Since Lightbridge isn’t generating revenue from its technology, the company’s consultation work is the crux of its business.
Needless to say, relying on just one segment for revenue is pretty risky, given that business will rise and fall.
Unfortunately, Lightbridge has experienced more downs than ups recently. In 2013, revenue from its consulting segment sank by 100%, pulling in $1.8 million, compared to the $3.6 million it generated in 2012.
Hopefully, the VARANS deal will produce an upturn here.
C.H.A.O.S. Meter: 7/20
It’s fair to say that Lightbridge is “all in” on its technology. If it gains widespread traction, it will finally transform the company’s fortunes.
If not… well, it would spell disaster.
Lightbridge does boast strong, established relationships through its consulting segment. And in order to grow, it intends to license its nuclear fuel design to existing nuclear fuel fabricators. It’s also looking for fuel fabricators that have long-term fuel supply contracts with nuclear power plants.
The structure of these licensing agreements will likely require major fuel suppliers to share fuel development costs. Also, fuel suppliers will need to pay an upfront technology access fee to Lightbridge, plus royalties from future fuel sales.
The company believes that continued heavy R&D spending, coupled with product demonstrations, will ensure commercial licensing contracts in roughly one to two years.
Successful commercialization is multi-pronged. And one of those prongs requires expensive marketing costs to potential fuel fabricator customers, while the other requires raising government awareness.
Despite Lightbridge’s solid team of former government agency heads, it doesn’t help speed the exorbitant time that government processes tend to take. This is evidenced by the company’s prolonged efforts since 1992.
Given its financial situation, time is a luxury that Lightbridge does not have.
C.H.A.O.S. Meter: 5/20
OVERALL C.H.A.O.S. RANKING: 43/100

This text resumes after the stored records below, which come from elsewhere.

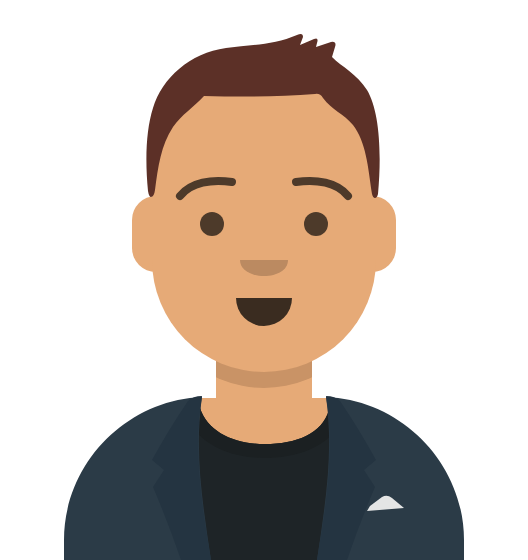
<!DOCTYPE html>
<html lang="en">
<head>
<meta charset="utf-8">
<title>Avatar</title>
<style>
:root {
  --skin: #e6aa77;
  --neck-shadow: #c99366;
  --nose: #bb8a61;
  --hair: #5c3027;
  --brow: #4d3a2a;
  --mouth: #3a2c20;
  --jacket: #2b3b47;
  --lapel: #243441;
  --shirt: #1e2427;
  --collar: #1b2022;
  --pocket-square: #e4e5e5;
}
html, body { margin: 0; background: #fff; overflow: hidden; }
.avatar { display: block; width: 528px; height: 560px; }
.skin { fill: var(--skin); }
.neck-shadow { fill: var(--neck-shadow); }
.nose { fill: var(--nose); }
.hair { fill: var(--hair); }
.eye { fill: var(--brow); }
.brow { fill: none; stroke: var(--brow); stroke-width: 8; stroke-linecap: round; }
.mouth { fill: var(--mouth); }
.jacket { fill: var(--jacket); }
.lapel { fill: var(--lapel); }
.shirt { fill: var(--shirt); }
.collar { fill: var(--collar); }
.pocket-square { fill: var(--pocket-square); }
</style>
</head>
<body>
<svg class="avatar" viewBox="0 0 528 560" role="img" aria-label="Smiling man with short brown hair in a dark jacket">
  <defs>
    <clipPath id="neck-area"><rect x="216" y="340" width="96" height="70"/></clipPath>
    <clipPath id="shirt-area"><path d="M200 408C208 432 234 444 265 444S322 434 329 410L345 560H190Z"/></clipPath>
  </defs>

  <g id="neck">
    <path class="skin" d="M216 340H312V398H332V450H198V398H216Z"/>
    <path class="neck-shadow" clip-path="url(#neck-area)" d="M152 260V276A112 112 0 0 0 376 276V260Z"/>
  </g>

  <g id="clothes">
    <path class="shirt" d="M200 408C208 432 234 444 265 444S322 434 329 410L340 560H190Z"/>
    <path class="collar" clip-path="url(#shirt-area)" d="M190 400H340V424C326 448 296 458 264 458S204 446 190 424Z"/>
    <path class="jacket" d="M202 397C126 400 64 464 64 540V560H211C203 506 194 452 202 397Z"/>
    <path class="jacket" d="M326 397C402 400 464 464 464 540V560H317C325 506 334 452 326 397Z"/>
    <path class="lapel" d="M202 396Q193 396 188 401Q169 429 152 460L164 470L153 487Q168 522 181 560H211C202 506 193 450 202 396Z"/>
    <path class="lapel" d="M326 396Q335 396 340 401Q359 429 376 460L364 470L375 487Q360 522 347 560H317C326 506 335 450 326 396Z"/>
    <path class="pocket-square" d="M367 511L370 506L382 497Q387 494 392 498L404 508Z"/>
  </g>

  <g id="head">
    <rect class="skin" x="132" y="196" width="60" height="76" rx="24"/>
    <rect class="skin" x="336" y="196" width="60" height="76" rx="24"/>
    <path class="skin" d="M152 160C152 100 200 72 264 72S376 100 376 160V260A112 112 0 0 1 152 260Z"/>
    <path class="hair" d="M148 191C145 160 146 130 153 108C162 78 190 53 226 48C250 45 274 45 297 35Q303 32 303 37L300 45L314 39Q319 37 317 43L316 47L331 42Q337 41 335 47L332 57C342 67 357 74 367 90C379 110 382 150 378 194Q377 198 375 198Q373 198 372 194C368 166 366 142 353 125C344 114 332 110 323 98Q320 93 315 94C280 97 240 97 204 96C194 107 181 115 173 127C161 145 158 167 155 190Q154 197 151 197Q149 197 148 191Z"/>
  </g>

  <g id="face">
    <path class="brow" d="M180 196C191 182 212 179 232 182"/>
    <path class="brow" d="M348 196C337 182 316 179 296 182"/>
    <circle class="eye" cx="212" cy="224" r="12"/>
    <circle class="eye" cx="316" cy="224" r="12"/>
    <path class="nose" d="M240 260H288C288 270 277 276 264 276S240 270 240 260Z"/>
    <path class="mouth" d="M236 298H292A28 28 0 0 1 236 298Z"/>
  </g>
</svg>
</body>
</html>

Final Verdict: An investment in Lightbridge is an investment in thorium and metallic fuels. Or, more accurately, an investment in the belief that thorium will become a major source of nuclear energy.

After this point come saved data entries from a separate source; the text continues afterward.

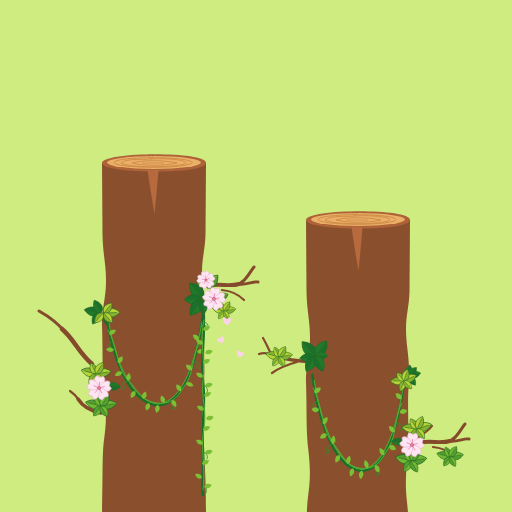
<!DOCTYPE html>
<html lang="en">
<head>
<meta charset="utf-8">
<title>Tree stumps with flowering vines</title>
<style>
:root{--meadow:#ceec80;--bark:#8a502e;--rim:#ad6237;--crack:#b66a3e;--wood:#eab067;--ring:#cf8b47;--twig:#854a2b;--vine:#2f8f2a;--vine-dark:#17702a;--lime:#b9d335;--green:#72b832;--deep:#21792c;--petal:#fde6f2;--petal-edge:#efb3d3;--heart:#cf4a86}
html,body{margin:0;width:512px;height:512px;overflow:hidden;background:var(--meadow)}
svg{display:block}
.bark{fill:var(--bark)}
.rim{fill:var(--rim)}
.wood{fill:var(--wood)}
.rings{fill:none;stroke:var(--ring);stroke-width:.9}
.crack{fill:var(--crack)}
.twig{fill:none;stroke:var(--twig);stroke-linecap:round;stroke-linejoin:round}
.vine{fill:none;stroke:var(--vine-dark);stroke-width:2.6;stroke-linecap:round}
.vine-light{fill:none;stroke:#55ad32;stroke-width:1;stroke-linecap:round}
.curl{fill:none;stroke:var(--vine);stroke-width:.8;stroke-linecap:round}
.sprout{fill:#7cbf34}
.lime{fill:var(--lime)}
.green{fill:var(--green)}
.deep{fill:var(--deep)}
.petal{fill:var(--petal);stroke:var(--petal-edge);stroke-width:.6}
.loose{fill:#fbd3e6}
</style>
</head>
<body>
<svg width="512" height="512" viewBox="0 0 512 512" role="img" aria-label="Two tree stumps with flowers and hanging vines">
<defs>
  <g id="stump">
    <path class="bark" d="M102 163L102.500 235C103 255 106 264 106 280C106 300 102 306 102 325C103 355 102 368 104 390C107 415 106 425 104 440C102 455 103 475 102 512H206C206 480 205 465 203 445C200 420 204 405 204 385C205 360 203 345 205 325C206 300 202 290 202 272C202 258 205 250 205.500 235L206 163Z"/>
    <path class="rim" d="M102 163C102 152 206 151 206 163C206 175 102 174 102 163Z"/>
    <ellipse class="wood" cx="154" cy="162.500" rx="47" ry="6.500"/>
    <g class="rings">
      <ellipse cx="153" cy="162.500" rx="39" ry="4.800"/>
      <path d="M121 163C127 158 142 160 151 159C168 158 186 160 186 163C180 168 128 168 121 163Z"/>
      <path d="M132 163C145 159 170 161 177 163C164 166 144 166 132 163M142 163H164M149 156L151 159L153 156"/>
    </g>
    <path class="crack" d="M147.500 170H158.500L157 188L154.500 214L150 187Z"/>
  </g>
  <g id="leaf">
    <path d="M0 0C-6-3-6-10 0-16C6-10 6-3 0 0Z" stroke="#256b24" stroke-width=".7"/>
    <path d="M0 0C6-3 6-10 0-16Z" fill="#0b5a28" fill-opacity=".27"/>
    <path d="M0-1V-13" fill="none" stroke="#276f24" stroke-width=".6"/>
  </g>
  <g id="leaf-star">
    <use href="#leaf" transform="rotate(-75)"/>
    <use href="#leaf" transform="rotate(80)"/>
    <use href="#leaf" transform="rotate(-25) scale(.8)"/>
    <use href="#leaf" transform="rotate(32) scale(.9)"/>
    <use href="#leaf" transform="rotate(-145) scale(.8)"/>
    <use href="#leaf" transform="rotate(150) scale(.8)"/>
  </g>
  <path id="flower-petal" class="petal" d="M0 0C-5-3-7-10-3-12L0-10.500L3-12C7-10 5-3 0 0Z"/>
  <g id="flower">
    <use href="#flower-petal"/>
    <use href="#flower-petal" transform="rotate(72)"/>
    <use href="#flower-petal" transform="rotate(144)"/>
    <use href="#flower-petal" transform="rotate(216)"/>
    <use href="#flower-petal" transform="rotate(288)"/>
    <path d="M0 0V-6M0 0L5.500-2M0 0L3.500 5M0 0L-3.500 5M0 0L-5.500-2" fill="none" stroke="#e58ab6" stroke-width=".9"/>
    <circle r="1.800" fill="#cf4a86"/>
    <circle r=".8" fill="#f3dc60"/>
  </g>
  <path id="sprout" d="M0 0C-3-2-3-5 0-8C3-5 3-2 0 0Z"/>
  <path id="loose-petal" d="M0 4C-4 2-5-2-3-4L0-2L3-4C5-1 4 2 0 4Z"/>
  <g id="garland">
    <path class="vine" d="M107 318C112 354 128 402 157 405C187 406 198 351 203 315"/>
    <path class="vine-light" d="M109 323C115 361 133 402 158 404C184 402 196 357 202 322"/>
    <path class="vine-light" d="M108 330C118 348 117 366 126 378C135 386 141 400 152 402C168 406 176 400 183 388C194 376 192 356 199 344"/>
    <path class="curl" d="M112 342q-6 2-4 6q4 1 2-3M128 381q-8 2-7 8q4 2 3-3M172 401q6 3 3 8q-4 1-2-3M195 362q6 1 5 6q-4 2-3-3M127 379q5-4 4 1"/>
    <g class="sprout">
      <use href="#sprout" transform="translate(109 334) rotate(60)"/>
      <use href="#sprout" transform="translate(114 350) rotate(-85)"/>
      <use href="#sprout" transform="translate(118 363) rotate(35)"/>
      <use href="#sprout" transform="translate(122 372) rotate(-115)"/>
      <use href="#sprout" transform="translate(128 381) rotate(8)"/>
      <use href="#sprout" transform="translate(135 391) rotate(-150)"/>
      <use href="#sprout" transform="translate(143 399) rotate(20)"/>
      <use href="#sprout" transform="translate(149 403) rotate(-160)"/>
      <use href="#sprout" transform="translate(158 405) rotate(190)"/>
      <use href="#sprout" transform="translate(164 403) rotate(-20)"/>
      <use href="#sprout" transform="translate(172 400) rotate(150)"/>
      <use href="#sprout" transform="translate(181 391) rotate(-35)"/>
      <use href="#sprout" transform="translate(186 383) rotate(110)"/>
      <use href="#sprout" transform="translate(192 370) rotate(-50)"/>
      <use href="#sprout" transform="translate(197 352) rotate(80)"/>
      <use href="#sprout" transform="translate(199 340) rotate(-50)"/>
    </g>
  </g>
  <g id="trail-leaves">
    <use href="#sprout" transform="rotate(65)"/>
    <use href="#sprout" transform="translate(0 14) rotate(-60)"/>
    <use href="#sprout" transform="translate(2 23) rotate(75)"/>
  </g>
  <g id="forked-twig">
    <path stroke-width="4" d="M207 286C219 283 229 287 239 284"/>
    <path stroke-width="3" d="M236 285C245 283 249 273 254 267M239 284C247 285 253 281 258 282"/>
    <path stroke-width="2.200" d="M222 290C232 291 238 294 244 300"/>
  </g>
</defs>

<rect width="512" height="512" fill="#ceec80"/>

<g id="tall-stump">
  <use href="#stump"/>
  <g class="twig">
    <path stroke-width="4.500" d="M92 364C78 352 74 339 62 329"/>
    <path stroke-width="3" d="M65 332C56 321 48 316 39 311"/>
    <path stroke-width="3.500" d="M101 413C91 411 83 407 78 399"/>
    <path stroke-width="2.200" d="M79 400C76 396 73 393 70 391"/>
    <use href="#forked-twig"/>
  </g>
  <use href="#garland"/>
  <g id="trailing-vine">
    <path class="vine" d="M203 310C206 340 200 352 203 382C206 410 201 426 203 452C204 471 201 480 203 495"/>
    <path class="vine-light" d="M204 320C199 340 206 364 203 380C201 398 207 410 204 428C200 448 206 468 203 490"/>
    <path class="curl" d="M204 322q5 1 4 6q-4 0-2-3M204 385q5 3 3 8M203 452q6 2 4 7M203 485q5 2 3 8"/>
    <g class="sprout">
      <use href="#trail-leaves" x="203" y="330"/>
      <use href="#trail-leaves" x="203" y="363"/>
      <use href="#trail-leaves" x="204" y="396"/>
      <use href="#trail-leaves" x="203" y="430"/>
      <use href="#trail-leaves" x="202" y="464"/>
    </g>
  </g>
  <g id="left-upper-leaves">
    <g class="deep">
      <use href="#leaf" transform="translate(100 313) rotate(-78)"/>
      <use href="#leaf" transform="translate(101 313) rotate(-28) scale(.9)"/>
      <use href="#leaf" transform="translate(99 313) rotate(-150) scale(.8)"/>
      <use href="#leaf" transform="translate(106 314) rotate(175) scale(.7)"/>
    </g>
    <g class="lime">
      <use href="#leaf" transform="translate(104 313) rotate(88)"/>
      <use href="#leaf" transform="translate(104 313) rotate(38) scale(.8)"/>
      <use href="#leaf" transform="translate(103 313) rotate(-140) scale(.8)"/>
      <use href="#leaf" transform="translate(104 313) rotate(140) scale(.8)"/>
    </g>
  </g>
  <g id="left-bloom">
    <use class="lime" href="#leaf-star" transform="translate(96 374) scale(.95)"/>
    <use class="deep" href="#leaf" transform="translate(106 386) rotate(92) scale(.9)"/>
    <use class="green" href="#leaf-star" transform="translate(101 406) scale(1 .95)"/>
    <use href="#flower" transform="translate(99 388) rotate(5)"/>
  </g>
  <g id="right-bloom">
    <g class="deep">
      <use href="#leaf" transform="translate(203 298) rotate(-42) scale(1.250)"/>
      <use href="#leaf" transform="translate(202 299) rotate(-92) scale(1.100)"/>
      <use href="#leaf" transform="translate(202 300) rotate(-142) scale(1.200)"/>
      <use href="#leaf" transform="translate(203 300) rotate(178) scale(.9)"/>
    </g>
    <g class="green">
      <use href="#leaf" transform="translate(207 288) rotate(40) scale(1.050)"/>
      <use href="#leaf" transform="translate(206 287) rotate(-55) scale(.7)"/>
      <use href="#leaf" transform="translate(215 300) rotate(66) scale(.9)"/>
    </g>
    <use class="lime" href="#leaf-star" transform="translate(224 311) scale(.75)"/>
    <use href="#flower" transform="translate(206 280) rotate(-8) scale(.75)"/>
    <use href="#flower" transform="translate(214 299) rotate(8) scale(.95)"/>
  </g>
  <g id="falling-petals" class="loose">
    <use href="#loose-petal" transform="translate(227 321)"/>
    <use href="#loose-petal" transform="translate(221 340) rotate(-25) scale(.85)"/>
    <use href="#loose-petal" transform="translate(240 354) rotate(15) scale(.85)"/>
  </g>
</g>

<g id="short-stump">
  <use href="#stump" x="204" y="57"/>
  <g class="twig">
    <path stroke-width="3.500" d="M309 362C296 360 288 361 273 355"/>
    <path stroke-width="2.200" d="M275 356C269 353 264 352 259 354M271 354C268 348 266 343 263 338M297 362C286 365 279 368 272 373"/>
    <use href="#forked-twig" transform="translate(211 157)"/>
    <path stroke-width="2.200" d="M412 441C420 436 428 432 432 426"/>
  </g>
  <use href="#garland" transform="translate(208.500 25) scale(.97 1.100)"/>
  <g id="left-leaves">
    <use class="lime" href="#leaf-star" transform="translate(279 357) scale(.85)"/>
    <g class="deep">
      <use href="#leaf" transform="translate(315 356) rotate(-42) scale(1.200)"/>
      <use href="#leaf" transform="translate(316 356) rotate(35) scale(1.150)"/>
      <use href="#leaf" transform="translate(314 357) rotate(-95) scale(.9)"/>
      <use href="#leaf" transform="translate(316 356) rotate(88) scale(.75)"/>
      <use href="#leaf" transform="translate(315 356) rotate(-150) scale(1.100)"/>
      <use href="#leaf" transform="translate(316 356) rotate(155) scale(1.050)"/>
    </g>
  </g>
  <g id="right-leaves">
    <g class="deep">
      <use href="#leaf" transform="translate(409 376) rotate(75) scale(.75)"/>
      <use href="#leaf" transform="translate(408 376) rotate(10) scale(.7)"/>
      <use href="#leaf" transform="translate(409 376) rotate(145) scale(.7)"/>
      <use href="#leaf" transform="translate(408 376) rotate(45) scale(.75)"/>
    </g>
    <use class="lime" href="#leaf-star" transform="translate(404 381) rotate(-15) scale(.85)"/>
  </g>
  <g id="right-lower-bloom">
    <use class="lime" href="#leaf-star" transform="translate(417 429) rotate(-8) scale(.95)"/>
    <use class="deep" href="#leaf" transform="translate(404 442) rotate(-88) scale(.8)"/>
    <use class="green" href="#leaf-star" transform="translate(411 461)"/>
    <use class="green" href="#leaf-star" transform="translate(450 457) scale(.85)"/>
    <use href="#flower" transform="translate(412 445) rotate(5)"/>
  </g>
</g>
</svg>
</body>
</html>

Given its abundance and environmental benefits over uranium, it’s likely that thorium will have a growing role in the nuclear industry. But it’s not a certainty – and not anytime soon, either.
Even Lightbridge’s own timeline doesn’t project ample commercialization until beyond 2020. In the meantime, it’ll be spending much more on researching and developing its metallic fuel than its consulting business can keep up with.
And that’s the problem… Lightbridge’s near-term life expectancy seems rather fragile.
If anything, the best I can say is that this is a “pre-chaos” company, whose main catalysts at the moment come from news-driven events, rather than its own disruptive breakthroughs.
Your eyes in the Pipeline,